▶ [YOUR TASK]: Whenever a line below holds the word "href", copy that line.

--- MATERIAL SUPPLIED Enclosed Below ---

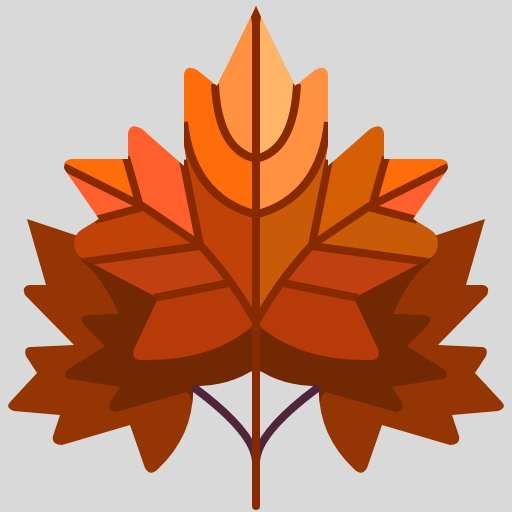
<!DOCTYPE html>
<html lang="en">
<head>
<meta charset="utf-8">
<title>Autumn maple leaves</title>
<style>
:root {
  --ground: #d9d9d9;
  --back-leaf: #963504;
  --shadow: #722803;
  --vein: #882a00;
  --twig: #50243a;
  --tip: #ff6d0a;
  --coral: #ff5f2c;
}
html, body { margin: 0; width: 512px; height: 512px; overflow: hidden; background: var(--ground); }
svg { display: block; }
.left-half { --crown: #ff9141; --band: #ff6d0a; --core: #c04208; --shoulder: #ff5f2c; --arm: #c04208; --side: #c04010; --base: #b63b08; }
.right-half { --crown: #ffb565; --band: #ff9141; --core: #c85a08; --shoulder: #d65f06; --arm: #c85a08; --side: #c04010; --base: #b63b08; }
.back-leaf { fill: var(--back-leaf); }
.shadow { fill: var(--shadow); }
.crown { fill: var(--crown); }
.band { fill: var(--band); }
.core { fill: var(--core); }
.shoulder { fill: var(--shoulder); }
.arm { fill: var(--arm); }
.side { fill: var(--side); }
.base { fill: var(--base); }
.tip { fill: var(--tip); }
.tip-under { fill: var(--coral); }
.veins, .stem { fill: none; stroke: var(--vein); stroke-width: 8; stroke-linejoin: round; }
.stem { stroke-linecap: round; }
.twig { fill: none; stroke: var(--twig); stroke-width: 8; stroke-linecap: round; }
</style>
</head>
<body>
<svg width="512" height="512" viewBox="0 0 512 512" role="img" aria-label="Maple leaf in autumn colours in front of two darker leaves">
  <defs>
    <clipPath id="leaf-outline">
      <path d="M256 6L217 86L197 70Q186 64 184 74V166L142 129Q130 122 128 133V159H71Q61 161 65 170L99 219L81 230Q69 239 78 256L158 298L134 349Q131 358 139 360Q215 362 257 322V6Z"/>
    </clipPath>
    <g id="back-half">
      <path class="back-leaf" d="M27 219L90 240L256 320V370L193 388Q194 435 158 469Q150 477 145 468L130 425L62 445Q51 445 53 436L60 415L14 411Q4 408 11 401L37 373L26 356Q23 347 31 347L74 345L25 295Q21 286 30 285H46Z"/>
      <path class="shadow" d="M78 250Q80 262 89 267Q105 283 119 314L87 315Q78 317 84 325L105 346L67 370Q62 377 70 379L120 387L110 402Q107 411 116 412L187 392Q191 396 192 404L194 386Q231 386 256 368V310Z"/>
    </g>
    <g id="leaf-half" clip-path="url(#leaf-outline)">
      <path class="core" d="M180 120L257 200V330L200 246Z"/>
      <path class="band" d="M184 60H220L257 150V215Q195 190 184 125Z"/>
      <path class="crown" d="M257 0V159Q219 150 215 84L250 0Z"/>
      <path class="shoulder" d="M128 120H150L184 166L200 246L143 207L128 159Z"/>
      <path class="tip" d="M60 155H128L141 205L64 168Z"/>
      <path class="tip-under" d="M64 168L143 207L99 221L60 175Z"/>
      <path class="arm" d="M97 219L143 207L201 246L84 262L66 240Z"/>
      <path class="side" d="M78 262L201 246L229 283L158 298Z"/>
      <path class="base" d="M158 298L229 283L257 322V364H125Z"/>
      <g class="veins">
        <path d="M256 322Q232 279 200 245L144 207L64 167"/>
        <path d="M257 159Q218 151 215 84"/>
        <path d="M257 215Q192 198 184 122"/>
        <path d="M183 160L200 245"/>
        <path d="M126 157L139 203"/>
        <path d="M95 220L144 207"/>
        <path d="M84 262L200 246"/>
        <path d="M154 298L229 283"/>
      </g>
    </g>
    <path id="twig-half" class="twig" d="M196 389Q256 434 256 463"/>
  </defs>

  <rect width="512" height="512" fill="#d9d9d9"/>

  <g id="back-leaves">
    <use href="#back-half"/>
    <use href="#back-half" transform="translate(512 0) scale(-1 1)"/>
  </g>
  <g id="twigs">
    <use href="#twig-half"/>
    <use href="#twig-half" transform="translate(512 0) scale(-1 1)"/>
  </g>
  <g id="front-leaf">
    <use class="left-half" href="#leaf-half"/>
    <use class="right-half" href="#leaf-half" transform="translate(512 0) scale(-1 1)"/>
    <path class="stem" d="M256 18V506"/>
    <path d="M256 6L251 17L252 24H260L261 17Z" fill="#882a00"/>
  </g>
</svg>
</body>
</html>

--- End of Enclosed MATERIAL SUPPLIED ---

▶ [RESPONSE]:
    <use href="#back-half"/>
    <use href="#back-half" transform="translate(512 0) scale(-1 1)"/>
    <use href="#twig-half"/>
    <use href="#twig-half" transform="translate(512 0) scale(-1 1)"/>
    <use class="left-half" href="#leaf-half"/>
    <use class="right-half" href="#leaf-half" transform="translate(512 0) scale(-1 1)"/>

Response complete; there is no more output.